Housing lawyers have urged the government to rethink and redraft its ban on evictions, which they say has been watered down after its latest extension.
The Ministry of Housing, Communities and Local Government announced on Friday that it was extending the ban, which had been due to end today, for another six weeks as a result of England being locked down a third time. The ban on bailiff evictions for all but the most egregious cases will be extended until at least 21 February and the measures will be kept under review.
However, shortly after the legislation was published on Friday afternoon, housing solicitor Giles Peaker, a partner at Anthony Gold Solicitors, highlighted concerns.
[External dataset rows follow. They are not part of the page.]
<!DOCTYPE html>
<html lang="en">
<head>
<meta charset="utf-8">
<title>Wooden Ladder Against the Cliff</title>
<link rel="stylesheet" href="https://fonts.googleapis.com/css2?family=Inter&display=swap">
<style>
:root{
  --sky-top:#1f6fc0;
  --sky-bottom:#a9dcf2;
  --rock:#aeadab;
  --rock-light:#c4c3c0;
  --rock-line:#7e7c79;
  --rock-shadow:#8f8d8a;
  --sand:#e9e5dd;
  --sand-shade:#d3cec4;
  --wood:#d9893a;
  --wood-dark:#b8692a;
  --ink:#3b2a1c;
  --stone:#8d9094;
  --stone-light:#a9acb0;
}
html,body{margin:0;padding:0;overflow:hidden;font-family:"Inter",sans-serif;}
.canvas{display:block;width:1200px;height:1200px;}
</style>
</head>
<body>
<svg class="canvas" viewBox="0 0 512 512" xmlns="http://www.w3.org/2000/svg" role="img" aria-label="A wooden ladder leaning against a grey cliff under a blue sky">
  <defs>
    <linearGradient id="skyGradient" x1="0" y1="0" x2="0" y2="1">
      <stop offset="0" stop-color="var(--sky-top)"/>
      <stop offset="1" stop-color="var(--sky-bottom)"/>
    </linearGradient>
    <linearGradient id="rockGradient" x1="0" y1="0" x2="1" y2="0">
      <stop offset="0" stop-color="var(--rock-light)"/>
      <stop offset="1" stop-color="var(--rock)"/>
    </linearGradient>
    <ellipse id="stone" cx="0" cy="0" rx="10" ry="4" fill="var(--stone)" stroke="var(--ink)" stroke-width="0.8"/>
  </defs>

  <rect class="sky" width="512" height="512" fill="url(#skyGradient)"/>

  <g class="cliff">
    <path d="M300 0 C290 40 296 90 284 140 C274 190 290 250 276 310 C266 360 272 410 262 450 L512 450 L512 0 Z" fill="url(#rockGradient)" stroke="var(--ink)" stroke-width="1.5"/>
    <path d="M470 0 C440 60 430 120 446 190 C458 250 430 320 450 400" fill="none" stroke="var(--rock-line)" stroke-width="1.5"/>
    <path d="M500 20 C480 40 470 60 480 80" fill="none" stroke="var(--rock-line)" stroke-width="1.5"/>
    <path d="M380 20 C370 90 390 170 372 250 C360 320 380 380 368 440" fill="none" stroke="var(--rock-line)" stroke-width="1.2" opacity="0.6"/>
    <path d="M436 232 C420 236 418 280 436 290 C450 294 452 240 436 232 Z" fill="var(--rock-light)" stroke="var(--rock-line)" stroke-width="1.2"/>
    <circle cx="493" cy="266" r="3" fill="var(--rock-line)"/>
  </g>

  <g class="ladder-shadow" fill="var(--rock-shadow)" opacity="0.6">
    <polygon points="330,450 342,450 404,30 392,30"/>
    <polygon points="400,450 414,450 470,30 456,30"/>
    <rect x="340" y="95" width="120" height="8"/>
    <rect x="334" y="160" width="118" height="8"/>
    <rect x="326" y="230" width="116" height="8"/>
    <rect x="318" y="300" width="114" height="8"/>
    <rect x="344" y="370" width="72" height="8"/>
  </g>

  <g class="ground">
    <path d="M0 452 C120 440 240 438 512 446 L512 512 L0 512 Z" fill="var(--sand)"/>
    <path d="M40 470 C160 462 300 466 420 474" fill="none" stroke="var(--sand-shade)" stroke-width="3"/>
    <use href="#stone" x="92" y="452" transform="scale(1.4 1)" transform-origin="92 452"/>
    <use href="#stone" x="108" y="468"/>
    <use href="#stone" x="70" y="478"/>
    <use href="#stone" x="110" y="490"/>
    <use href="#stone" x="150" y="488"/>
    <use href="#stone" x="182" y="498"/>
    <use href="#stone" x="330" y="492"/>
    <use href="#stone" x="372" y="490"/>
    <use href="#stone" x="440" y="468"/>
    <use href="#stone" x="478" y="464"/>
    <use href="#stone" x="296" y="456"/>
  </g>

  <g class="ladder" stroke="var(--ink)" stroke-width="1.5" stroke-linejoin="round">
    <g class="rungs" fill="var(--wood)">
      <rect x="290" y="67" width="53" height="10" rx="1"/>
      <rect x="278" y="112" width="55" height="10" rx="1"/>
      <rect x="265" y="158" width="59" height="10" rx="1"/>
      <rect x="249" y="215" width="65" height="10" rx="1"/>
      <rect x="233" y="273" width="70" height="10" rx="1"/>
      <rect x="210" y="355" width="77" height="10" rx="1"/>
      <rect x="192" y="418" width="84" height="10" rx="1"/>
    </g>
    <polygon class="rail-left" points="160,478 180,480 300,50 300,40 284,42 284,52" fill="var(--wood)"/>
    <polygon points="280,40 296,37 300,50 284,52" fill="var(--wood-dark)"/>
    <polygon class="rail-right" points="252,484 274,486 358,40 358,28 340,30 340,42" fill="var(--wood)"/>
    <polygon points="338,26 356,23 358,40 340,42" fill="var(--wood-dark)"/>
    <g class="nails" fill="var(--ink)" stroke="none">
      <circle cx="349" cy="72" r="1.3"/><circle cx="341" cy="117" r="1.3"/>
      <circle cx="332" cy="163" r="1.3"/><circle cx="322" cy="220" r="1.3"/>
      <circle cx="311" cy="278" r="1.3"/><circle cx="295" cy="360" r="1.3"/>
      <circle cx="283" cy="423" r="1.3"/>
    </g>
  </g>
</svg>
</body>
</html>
On his Nearly Legal website, he posted: ‘There is a change from nine months arrears to six months arrears, and, unlike the previous regulations, there is no stipulation that the amount of arrears must be at the date of the possession order, and there is no stipulation that arrears after 23 March can’t be counted.’
The Housing Law Practitioners Association said: ‘These changes mean that families and individuals can be evicted now because of arrears that have come about solely due to the coronavirus crisis. Even if [tenants] are infected by the virus they can be evicted and left to make contact with many other people trying to find new accommodation. It is unthinkable that the ban on evictions should be watered down at this time when the public health crisis is at its highest point ever and yet that is what the government has done.
‘Minister Robert Jenrick said on 26 March 2020 that "no one should lose their home as a result of the coronavirus epidemic." That was right in March 2020. It is even more so now. His department must rethink and then redraft the eviction ban regulation.’
The government also announced that a mediation pilot will begin next month to support landlords and tenants who face court procedures and potential eviction. The pilot will offer mediation as part of the possession process.
Housing solicitor Jeinsen Lam, based in the Croydon office of South West London Law Centres, said the pilot was well intentioned but ‘is a distraction from both the benefit policies that set up many tenants to fail and the decimated housing legal aid provider base that leaves many unable to access professional legal advice’.
He added: ‘We are all too aware that many of the clients law centres have represented in recent times would have been made homeless had they not been entitled to our representation through legal aid. If the government wants to reduce the number of possession cases, and encourage early settlement, they should provide financial support to those in rent arrears, bring welfare benefits/debt back into scope and reverse the critical decline in the number of housing legal aid providers.’